Activity
Which lines of the entries below run from the one holding "--alert: #cc2a2a;" to the one holding "-1px; top: 73px;", inclusive? Set down exactly those lines and no others.

─── Entries provided

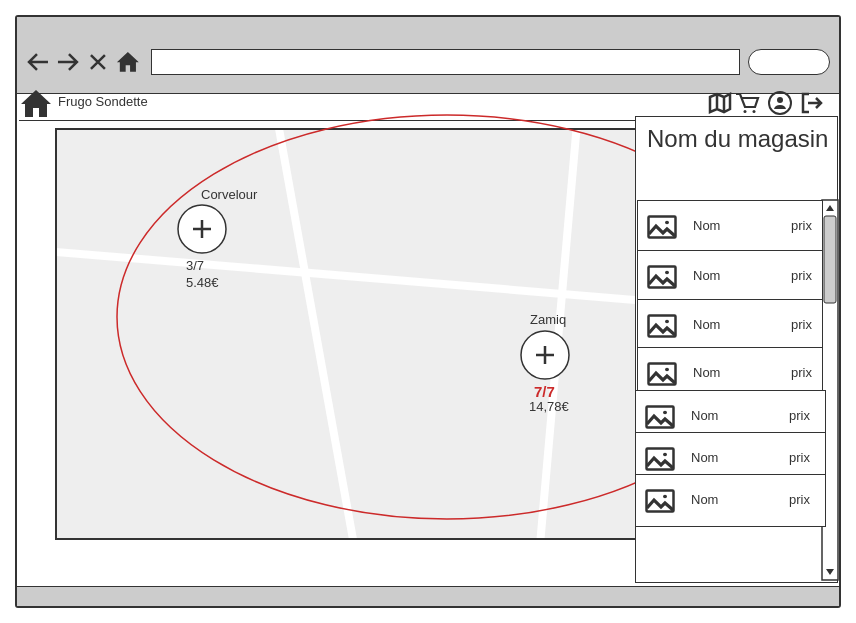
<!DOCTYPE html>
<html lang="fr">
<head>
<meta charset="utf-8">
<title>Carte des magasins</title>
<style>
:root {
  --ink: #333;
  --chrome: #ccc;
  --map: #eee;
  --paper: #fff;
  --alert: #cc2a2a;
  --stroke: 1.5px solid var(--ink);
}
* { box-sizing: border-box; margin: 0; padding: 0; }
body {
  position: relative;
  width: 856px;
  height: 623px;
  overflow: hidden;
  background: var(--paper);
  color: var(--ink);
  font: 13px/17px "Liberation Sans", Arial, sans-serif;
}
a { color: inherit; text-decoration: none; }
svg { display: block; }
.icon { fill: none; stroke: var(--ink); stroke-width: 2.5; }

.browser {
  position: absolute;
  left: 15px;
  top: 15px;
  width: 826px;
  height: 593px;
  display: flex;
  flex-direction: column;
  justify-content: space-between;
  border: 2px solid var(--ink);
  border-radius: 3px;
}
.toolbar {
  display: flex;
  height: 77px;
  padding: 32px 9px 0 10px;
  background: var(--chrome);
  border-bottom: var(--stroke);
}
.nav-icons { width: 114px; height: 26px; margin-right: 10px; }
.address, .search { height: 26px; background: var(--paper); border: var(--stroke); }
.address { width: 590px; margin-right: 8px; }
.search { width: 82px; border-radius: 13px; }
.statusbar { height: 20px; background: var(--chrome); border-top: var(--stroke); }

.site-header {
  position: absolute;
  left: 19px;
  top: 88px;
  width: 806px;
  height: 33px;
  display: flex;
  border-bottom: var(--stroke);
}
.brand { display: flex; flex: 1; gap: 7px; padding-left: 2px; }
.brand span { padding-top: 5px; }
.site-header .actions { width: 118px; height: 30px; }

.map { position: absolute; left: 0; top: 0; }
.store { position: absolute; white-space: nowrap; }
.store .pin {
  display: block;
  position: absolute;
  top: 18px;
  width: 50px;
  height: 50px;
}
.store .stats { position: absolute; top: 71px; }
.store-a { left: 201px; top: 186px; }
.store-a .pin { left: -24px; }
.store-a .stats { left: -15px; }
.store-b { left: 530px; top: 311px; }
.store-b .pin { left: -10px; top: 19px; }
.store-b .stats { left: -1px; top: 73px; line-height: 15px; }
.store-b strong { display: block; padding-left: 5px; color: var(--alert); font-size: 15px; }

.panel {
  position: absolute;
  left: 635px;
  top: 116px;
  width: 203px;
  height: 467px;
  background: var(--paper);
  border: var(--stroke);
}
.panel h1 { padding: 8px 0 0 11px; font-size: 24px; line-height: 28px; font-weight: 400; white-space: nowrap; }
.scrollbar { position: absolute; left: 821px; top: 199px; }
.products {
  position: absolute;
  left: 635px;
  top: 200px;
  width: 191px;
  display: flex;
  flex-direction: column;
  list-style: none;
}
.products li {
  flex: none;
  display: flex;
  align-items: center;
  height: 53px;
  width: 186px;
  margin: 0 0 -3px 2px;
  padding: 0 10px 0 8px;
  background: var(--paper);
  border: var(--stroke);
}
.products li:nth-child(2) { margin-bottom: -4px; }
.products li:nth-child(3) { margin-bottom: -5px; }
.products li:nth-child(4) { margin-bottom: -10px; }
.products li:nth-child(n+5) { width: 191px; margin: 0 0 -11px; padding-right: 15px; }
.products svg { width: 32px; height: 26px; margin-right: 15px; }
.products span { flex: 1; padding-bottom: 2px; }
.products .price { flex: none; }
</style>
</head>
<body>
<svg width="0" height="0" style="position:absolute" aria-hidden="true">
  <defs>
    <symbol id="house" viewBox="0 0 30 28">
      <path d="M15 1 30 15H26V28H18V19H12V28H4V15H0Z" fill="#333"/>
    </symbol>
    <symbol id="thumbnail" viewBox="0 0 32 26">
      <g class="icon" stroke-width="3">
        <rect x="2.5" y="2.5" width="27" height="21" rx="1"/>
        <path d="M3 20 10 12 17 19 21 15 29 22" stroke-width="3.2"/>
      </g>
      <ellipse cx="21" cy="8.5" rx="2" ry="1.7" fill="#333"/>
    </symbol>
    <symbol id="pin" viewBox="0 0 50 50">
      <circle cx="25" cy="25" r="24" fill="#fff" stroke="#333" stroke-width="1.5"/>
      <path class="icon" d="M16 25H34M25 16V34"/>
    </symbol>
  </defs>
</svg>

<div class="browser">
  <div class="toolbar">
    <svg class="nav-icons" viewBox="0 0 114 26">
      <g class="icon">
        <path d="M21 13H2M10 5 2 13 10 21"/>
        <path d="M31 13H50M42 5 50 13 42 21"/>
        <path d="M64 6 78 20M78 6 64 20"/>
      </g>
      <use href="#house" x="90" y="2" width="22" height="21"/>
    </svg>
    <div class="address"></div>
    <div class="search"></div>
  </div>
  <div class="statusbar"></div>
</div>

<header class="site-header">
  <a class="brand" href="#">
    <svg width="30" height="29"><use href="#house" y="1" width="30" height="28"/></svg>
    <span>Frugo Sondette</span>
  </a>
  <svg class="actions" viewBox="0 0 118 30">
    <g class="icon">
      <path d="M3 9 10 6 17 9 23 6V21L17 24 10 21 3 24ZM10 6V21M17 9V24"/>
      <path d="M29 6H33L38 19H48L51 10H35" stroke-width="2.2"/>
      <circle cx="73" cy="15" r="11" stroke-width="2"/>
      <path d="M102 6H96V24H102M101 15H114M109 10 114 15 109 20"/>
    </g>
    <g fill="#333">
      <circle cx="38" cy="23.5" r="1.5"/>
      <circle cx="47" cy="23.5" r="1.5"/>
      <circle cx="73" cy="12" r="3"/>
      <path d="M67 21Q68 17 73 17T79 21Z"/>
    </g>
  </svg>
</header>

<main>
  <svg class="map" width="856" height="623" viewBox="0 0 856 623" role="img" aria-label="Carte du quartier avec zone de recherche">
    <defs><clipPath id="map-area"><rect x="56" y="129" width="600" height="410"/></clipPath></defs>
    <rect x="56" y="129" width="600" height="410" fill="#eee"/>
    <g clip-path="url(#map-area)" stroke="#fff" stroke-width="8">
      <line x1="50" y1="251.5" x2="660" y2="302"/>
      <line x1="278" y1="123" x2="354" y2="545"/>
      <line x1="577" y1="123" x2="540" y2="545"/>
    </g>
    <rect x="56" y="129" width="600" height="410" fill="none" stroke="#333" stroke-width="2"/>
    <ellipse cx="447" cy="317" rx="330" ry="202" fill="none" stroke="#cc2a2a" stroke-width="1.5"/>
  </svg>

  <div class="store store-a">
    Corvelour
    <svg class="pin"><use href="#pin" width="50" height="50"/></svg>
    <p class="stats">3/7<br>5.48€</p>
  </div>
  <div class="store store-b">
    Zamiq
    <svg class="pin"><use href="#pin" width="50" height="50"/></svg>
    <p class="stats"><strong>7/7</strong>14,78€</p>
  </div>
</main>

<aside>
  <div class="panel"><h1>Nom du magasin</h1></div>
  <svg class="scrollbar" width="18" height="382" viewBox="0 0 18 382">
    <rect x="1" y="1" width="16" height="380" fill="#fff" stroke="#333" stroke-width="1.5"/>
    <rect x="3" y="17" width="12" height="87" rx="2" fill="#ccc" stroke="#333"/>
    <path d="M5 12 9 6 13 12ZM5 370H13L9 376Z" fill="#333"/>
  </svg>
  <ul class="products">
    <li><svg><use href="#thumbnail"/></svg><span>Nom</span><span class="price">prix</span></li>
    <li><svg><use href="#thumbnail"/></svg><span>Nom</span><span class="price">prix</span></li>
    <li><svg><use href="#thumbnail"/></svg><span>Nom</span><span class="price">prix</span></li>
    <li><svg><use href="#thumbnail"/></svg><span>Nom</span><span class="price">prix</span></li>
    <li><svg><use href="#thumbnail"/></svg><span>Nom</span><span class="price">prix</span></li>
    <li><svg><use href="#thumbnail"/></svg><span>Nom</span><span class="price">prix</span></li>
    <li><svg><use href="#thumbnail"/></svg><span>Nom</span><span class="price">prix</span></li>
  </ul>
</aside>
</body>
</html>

──────
─── Entries provided

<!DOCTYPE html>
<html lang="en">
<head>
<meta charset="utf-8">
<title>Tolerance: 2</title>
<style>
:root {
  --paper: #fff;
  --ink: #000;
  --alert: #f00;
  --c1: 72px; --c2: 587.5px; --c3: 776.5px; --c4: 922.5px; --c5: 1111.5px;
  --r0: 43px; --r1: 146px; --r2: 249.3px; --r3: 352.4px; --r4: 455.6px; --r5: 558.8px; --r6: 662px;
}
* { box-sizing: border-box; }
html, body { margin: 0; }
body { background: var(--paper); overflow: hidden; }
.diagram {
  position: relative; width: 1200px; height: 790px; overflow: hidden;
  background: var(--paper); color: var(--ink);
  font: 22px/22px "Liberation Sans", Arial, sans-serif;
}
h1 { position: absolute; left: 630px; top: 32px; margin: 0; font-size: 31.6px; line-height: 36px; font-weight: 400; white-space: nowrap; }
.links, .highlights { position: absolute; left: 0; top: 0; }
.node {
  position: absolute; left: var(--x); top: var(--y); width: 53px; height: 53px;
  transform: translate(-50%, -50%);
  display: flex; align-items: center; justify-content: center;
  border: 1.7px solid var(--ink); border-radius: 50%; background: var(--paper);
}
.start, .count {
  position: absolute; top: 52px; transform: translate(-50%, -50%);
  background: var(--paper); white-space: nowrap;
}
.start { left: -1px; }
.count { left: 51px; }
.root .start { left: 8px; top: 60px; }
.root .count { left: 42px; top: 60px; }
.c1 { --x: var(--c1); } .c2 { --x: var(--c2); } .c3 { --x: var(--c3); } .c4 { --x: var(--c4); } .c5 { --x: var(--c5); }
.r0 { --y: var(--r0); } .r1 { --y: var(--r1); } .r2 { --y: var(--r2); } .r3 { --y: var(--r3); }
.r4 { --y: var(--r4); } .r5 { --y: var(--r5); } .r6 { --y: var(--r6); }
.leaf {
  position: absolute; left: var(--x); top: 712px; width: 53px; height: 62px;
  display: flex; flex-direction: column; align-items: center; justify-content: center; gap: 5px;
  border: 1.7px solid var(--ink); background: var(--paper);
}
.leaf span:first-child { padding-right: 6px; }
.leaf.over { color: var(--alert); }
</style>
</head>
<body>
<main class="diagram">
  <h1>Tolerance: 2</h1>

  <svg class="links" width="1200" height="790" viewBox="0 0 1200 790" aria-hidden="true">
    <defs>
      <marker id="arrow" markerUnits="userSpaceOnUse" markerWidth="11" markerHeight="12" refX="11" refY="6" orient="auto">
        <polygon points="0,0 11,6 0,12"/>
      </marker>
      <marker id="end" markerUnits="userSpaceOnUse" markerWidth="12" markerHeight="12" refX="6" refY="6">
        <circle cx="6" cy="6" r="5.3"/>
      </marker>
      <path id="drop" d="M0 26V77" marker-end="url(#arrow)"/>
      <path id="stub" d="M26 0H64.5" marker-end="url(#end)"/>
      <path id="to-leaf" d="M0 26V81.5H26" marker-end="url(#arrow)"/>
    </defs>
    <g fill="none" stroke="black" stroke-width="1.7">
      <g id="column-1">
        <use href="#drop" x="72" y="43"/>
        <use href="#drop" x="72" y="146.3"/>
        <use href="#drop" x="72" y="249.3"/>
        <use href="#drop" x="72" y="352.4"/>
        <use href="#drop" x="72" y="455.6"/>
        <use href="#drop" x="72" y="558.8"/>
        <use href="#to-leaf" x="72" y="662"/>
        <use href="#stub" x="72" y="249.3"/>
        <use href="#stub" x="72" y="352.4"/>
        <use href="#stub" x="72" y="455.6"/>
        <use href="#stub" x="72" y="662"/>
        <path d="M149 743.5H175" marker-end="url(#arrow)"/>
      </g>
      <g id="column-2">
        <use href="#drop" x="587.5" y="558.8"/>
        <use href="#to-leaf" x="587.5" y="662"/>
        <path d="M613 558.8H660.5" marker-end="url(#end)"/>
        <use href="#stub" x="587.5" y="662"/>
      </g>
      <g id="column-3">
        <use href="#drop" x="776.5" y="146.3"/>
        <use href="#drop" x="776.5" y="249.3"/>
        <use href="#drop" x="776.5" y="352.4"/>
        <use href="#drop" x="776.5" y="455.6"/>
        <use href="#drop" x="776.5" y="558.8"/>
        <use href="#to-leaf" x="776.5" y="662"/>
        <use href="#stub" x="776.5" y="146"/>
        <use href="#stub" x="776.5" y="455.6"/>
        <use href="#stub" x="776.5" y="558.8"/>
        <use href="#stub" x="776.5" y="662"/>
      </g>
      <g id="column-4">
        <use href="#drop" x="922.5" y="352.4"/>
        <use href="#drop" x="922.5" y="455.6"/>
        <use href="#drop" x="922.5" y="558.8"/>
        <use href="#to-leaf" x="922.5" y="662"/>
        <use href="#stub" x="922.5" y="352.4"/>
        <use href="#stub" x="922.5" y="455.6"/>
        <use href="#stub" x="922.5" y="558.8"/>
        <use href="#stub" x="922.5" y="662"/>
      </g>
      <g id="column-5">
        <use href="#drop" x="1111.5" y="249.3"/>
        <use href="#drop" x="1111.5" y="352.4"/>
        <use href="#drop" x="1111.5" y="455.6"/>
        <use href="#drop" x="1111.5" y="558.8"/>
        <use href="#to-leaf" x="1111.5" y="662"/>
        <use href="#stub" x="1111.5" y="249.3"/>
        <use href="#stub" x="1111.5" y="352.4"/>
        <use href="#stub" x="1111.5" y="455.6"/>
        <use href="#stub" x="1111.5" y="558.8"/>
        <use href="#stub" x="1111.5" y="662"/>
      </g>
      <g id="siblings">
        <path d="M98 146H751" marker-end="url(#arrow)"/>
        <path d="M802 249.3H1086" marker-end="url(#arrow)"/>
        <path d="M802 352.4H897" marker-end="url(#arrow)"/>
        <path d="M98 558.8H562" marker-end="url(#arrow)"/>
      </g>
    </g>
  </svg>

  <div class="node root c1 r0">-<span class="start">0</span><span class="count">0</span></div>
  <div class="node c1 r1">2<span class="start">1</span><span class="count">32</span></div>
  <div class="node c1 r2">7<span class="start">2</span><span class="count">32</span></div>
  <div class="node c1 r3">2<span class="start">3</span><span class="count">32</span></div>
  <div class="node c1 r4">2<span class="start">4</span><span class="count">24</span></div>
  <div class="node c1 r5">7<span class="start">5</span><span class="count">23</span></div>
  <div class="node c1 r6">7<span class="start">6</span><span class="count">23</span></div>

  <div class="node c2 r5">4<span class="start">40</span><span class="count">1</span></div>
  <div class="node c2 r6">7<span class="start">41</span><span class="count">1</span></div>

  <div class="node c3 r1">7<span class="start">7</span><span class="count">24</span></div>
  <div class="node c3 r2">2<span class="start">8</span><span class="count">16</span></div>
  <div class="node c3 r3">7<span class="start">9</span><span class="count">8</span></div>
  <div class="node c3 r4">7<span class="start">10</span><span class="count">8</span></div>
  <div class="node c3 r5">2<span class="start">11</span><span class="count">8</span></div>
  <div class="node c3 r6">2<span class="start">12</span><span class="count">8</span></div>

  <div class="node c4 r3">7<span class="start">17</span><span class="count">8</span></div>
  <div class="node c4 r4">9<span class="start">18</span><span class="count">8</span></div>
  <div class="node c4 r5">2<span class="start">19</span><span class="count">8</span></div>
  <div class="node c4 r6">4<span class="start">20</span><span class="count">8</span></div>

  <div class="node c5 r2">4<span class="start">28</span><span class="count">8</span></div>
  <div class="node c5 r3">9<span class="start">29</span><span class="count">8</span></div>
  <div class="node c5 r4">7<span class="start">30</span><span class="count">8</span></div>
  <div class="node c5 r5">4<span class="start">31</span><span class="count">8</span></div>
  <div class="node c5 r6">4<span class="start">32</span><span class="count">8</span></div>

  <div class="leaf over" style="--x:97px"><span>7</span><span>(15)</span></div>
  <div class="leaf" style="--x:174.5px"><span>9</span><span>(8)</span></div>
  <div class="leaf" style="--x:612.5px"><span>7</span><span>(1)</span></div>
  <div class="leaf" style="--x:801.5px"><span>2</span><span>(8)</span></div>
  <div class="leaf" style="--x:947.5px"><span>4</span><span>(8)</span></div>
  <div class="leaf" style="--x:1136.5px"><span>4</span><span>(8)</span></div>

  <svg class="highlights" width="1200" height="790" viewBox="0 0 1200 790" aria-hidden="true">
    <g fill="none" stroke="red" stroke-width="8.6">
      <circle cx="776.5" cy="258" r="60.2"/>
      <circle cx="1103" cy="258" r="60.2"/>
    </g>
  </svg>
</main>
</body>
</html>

──────

Task result
  --alert: #cc2a2a;
  --stroke: 1.5px solid var(--ink);
}
* { box-sizing: border-box; margin: 0; padding: 0; }
body {
  position: relative;
  width: 856px;
  height: 623px;
  overflow: hidden;
  background: var(--paper);
  color: var(--ink);
  font: 13px/17px "Liberation Sans", Arial, sans-serif;
}
a { color: inherit; text-decoration: none; }
svg { display: block; }
.icon { fill: none; stroke: var(--ink); stroke-width: 2.5; }

.browser {
  position: absolute;
  left: 15px;
  top: 15px;
  width: 826px;
  height: 593px;
  display: flex;
  flex-direction: column;
  justify-content: space-between;
  border: 2px solid var(--ink);
  border-radius: 3px;
}
.toolbar {
  display: flex;
  height: 77px;
  padding: 32px 9px 0 10px;
  background: var(--chrome);
  border-bottom: var(--stroke);
}
.nav-icons { width: 114px; height: 26px; margin-right: 10px; }
.address, .search { height: 26px; background: var(--paper); border: var(--stroke); }
.address { width: 590px; margin-right: 8px; }
.search { width: 82px; border-radius: 13px; }
.statusbar { height: 20px; background: var(--chrome); border-top: var(--stroke); }

.site-header {
  position: absolute;
  left: 19px;
  top: 88px;
  width: 806px;
  height: 33px;
  display: flex;
  border-bottom: var(--stroke);
}
.brand { display: flex; flex: 1; gap: 7px; padding-left: 2px; }
.brand span { padding-top: 5px; }
.site-header .actions { width: 118px; height: 30px; }

.map { position: absolute; left: 0; top: 0; }
.store { position: absolute; white-space: nowrap; }
.store .pin {
  display: block;
  position: absolute;
  top: 18px;
  width: 50px;
  height: 50px;
}
.store .stats { position: absolute; top: 71px; }
.store-a { left: 201px; top: 186px; }
.store-a .pin { left: -24px; }
.store-a .stats { left: -15px; }
.store-b { left: 530px; top: 311px; }
.store-b .pin { left: -10px; top: 19px; }
.store-b .stats { left: -1px; top: 73px; line-height: 15px; }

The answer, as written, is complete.